One of the girls, Eleanor Lawless from Honduras (“as wild and untamed as her name”) brought a piano with her, the first ever seen in the village. No wonder that the house was filled with wondering and delighted listeners. The manse overflowed with young people and “father’s constitutional mirthfulness developed itself more freely than ever afterwards.”

During his pastorate Beecher was seriously ill for over a year, unable to preach and journeyed as far as Baldston Spa looking for a cure. His salary was promptly paid, however, and the deacons took responsibility for the conduct of the services. Toward the end of the year, Deacon Fithian refused to pay his tithe. “Why is it,” asked the deacon, “that ministers are so greedy for money? “That,” replied the minister, “is the only way to save the souls of some of their parishioners, they are so greedy themselves that we have to take it from them!”

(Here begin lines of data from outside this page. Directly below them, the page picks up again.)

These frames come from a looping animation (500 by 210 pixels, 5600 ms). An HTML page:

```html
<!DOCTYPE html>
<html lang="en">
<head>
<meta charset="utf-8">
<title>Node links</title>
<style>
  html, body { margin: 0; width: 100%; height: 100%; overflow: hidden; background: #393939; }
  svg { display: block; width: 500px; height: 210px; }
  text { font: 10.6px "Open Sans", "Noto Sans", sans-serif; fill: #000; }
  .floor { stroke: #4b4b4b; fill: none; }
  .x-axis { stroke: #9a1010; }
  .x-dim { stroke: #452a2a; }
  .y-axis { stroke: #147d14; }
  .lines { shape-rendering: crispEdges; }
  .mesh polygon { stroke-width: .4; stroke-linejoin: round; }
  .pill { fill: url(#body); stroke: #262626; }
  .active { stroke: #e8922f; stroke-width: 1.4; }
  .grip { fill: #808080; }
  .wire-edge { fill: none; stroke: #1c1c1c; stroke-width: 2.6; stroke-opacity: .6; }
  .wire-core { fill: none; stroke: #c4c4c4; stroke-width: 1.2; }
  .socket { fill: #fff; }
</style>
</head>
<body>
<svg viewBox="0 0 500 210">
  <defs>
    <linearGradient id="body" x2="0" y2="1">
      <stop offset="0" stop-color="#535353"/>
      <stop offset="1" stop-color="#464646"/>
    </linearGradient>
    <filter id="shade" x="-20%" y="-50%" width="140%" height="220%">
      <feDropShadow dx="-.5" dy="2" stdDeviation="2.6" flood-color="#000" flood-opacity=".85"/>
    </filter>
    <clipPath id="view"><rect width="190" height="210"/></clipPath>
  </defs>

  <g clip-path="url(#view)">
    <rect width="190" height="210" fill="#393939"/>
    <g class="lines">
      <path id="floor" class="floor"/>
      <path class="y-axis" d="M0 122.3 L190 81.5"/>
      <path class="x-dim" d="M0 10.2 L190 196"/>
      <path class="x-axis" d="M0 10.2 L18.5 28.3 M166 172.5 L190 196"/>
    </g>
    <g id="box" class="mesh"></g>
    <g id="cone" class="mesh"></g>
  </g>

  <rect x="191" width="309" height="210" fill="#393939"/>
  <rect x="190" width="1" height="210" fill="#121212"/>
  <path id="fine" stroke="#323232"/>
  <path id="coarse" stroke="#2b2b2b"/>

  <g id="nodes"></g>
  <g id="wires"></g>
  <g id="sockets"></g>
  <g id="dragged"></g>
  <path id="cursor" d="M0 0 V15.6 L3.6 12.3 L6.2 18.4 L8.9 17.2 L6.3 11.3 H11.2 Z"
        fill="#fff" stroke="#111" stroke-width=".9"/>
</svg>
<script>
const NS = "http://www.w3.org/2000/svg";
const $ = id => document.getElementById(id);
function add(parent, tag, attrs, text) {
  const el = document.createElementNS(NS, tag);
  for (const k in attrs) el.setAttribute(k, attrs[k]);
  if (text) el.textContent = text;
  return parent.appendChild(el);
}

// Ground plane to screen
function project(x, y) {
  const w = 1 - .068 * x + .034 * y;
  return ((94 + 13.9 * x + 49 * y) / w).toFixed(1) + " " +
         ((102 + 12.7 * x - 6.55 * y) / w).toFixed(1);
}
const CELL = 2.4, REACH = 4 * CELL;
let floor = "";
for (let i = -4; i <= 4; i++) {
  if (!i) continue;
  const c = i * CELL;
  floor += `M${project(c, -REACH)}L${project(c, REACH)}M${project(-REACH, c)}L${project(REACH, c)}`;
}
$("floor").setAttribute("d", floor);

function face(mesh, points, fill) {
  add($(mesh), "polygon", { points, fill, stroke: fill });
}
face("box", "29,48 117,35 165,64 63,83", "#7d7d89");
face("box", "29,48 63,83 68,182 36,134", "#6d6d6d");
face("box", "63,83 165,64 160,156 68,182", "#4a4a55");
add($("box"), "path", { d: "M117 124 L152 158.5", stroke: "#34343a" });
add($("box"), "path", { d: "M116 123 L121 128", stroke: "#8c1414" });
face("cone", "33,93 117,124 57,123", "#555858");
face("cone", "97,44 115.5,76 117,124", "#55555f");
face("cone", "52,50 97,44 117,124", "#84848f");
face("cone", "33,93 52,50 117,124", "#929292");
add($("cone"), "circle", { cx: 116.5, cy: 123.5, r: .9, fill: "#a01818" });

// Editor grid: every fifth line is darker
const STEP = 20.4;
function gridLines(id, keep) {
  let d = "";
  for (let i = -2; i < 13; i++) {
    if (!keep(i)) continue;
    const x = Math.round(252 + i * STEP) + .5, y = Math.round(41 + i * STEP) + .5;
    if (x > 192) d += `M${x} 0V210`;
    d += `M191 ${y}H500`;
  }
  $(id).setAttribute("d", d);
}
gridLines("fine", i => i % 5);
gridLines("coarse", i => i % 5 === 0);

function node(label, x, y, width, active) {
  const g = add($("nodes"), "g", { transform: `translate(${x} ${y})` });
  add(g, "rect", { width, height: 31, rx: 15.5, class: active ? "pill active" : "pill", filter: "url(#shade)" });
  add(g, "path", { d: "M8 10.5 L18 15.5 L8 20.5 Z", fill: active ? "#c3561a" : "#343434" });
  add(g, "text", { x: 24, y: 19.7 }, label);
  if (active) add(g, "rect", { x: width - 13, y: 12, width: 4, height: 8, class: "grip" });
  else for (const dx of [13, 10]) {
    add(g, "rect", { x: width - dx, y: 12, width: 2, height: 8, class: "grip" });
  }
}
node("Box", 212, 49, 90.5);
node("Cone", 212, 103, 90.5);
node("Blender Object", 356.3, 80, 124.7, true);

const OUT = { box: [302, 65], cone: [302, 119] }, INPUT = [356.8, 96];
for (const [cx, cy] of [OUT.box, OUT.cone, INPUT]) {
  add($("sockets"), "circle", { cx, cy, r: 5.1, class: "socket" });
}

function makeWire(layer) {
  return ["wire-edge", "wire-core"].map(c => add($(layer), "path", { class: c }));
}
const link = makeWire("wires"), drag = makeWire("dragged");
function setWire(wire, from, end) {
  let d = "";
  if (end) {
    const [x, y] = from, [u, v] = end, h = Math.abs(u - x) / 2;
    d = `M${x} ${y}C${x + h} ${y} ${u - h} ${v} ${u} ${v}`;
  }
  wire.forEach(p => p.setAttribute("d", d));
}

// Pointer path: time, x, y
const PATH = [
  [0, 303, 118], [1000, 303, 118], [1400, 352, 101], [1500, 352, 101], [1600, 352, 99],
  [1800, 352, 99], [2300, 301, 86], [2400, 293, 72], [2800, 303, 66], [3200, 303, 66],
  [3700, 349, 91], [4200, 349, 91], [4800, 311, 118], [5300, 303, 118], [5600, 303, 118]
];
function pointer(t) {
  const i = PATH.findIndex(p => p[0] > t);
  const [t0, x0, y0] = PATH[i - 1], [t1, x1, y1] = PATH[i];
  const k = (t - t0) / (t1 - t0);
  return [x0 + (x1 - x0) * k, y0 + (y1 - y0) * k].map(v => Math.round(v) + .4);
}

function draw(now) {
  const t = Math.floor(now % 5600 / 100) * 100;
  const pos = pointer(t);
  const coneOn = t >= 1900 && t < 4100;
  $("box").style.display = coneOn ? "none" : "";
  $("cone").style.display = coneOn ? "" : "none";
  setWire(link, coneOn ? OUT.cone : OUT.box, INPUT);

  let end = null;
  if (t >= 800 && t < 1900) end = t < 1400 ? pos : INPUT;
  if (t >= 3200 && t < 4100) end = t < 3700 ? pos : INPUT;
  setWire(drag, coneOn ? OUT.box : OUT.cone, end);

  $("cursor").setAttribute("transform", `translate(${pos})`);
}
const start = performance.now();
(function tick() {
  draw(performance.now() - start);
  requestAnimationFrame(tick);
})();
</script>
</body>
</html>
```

A series of revivals attended Beecher’s ten year pastorate: “times of refreshing from the Presence of the Lord.” On one occasion one hundred were added to the membership of the church. The Infidel Club that was in the town, headed by a school teacher and a doctor, quietly broke up under the influence of Beecher’s logical preaching and his friendly ways that included the doctor and teacher on fishing and hunting trips.

Methodist evangelicals were “undermining” the (stolid) Presbyterian constituency here and there on the Island. One such itinerant drove into East Hampton. Beecher immediately went to the tavern, took the preacher home with him, entrained him royally, rang the church bell that evening, and loaned him the pulpit. Next morning the Methodist brother was seen leaving town, driving back toward New York, the last visit of a Methodist during Beecher’s time.

Family obligations (four children were born) led Beecher to ask for an increase in salary, which the congregation refused. He then moved to Litchfield, Conn., where Henry Ward and Harriet (Beecher Stowe) were born. The old church building is gone long since, though Beecher’s high pulpit is preserved in the Clinton Academy. The old windmills remain and one of them still grinds grist.

Beecher and his family went on from strength to strength—Litchfield, Boston, Lane—so that at his funeral in 1860 the officiating minister (Rev. Bacon) could say with some truth that the country was made up of “Saints, Sinnerx, and Beechers.”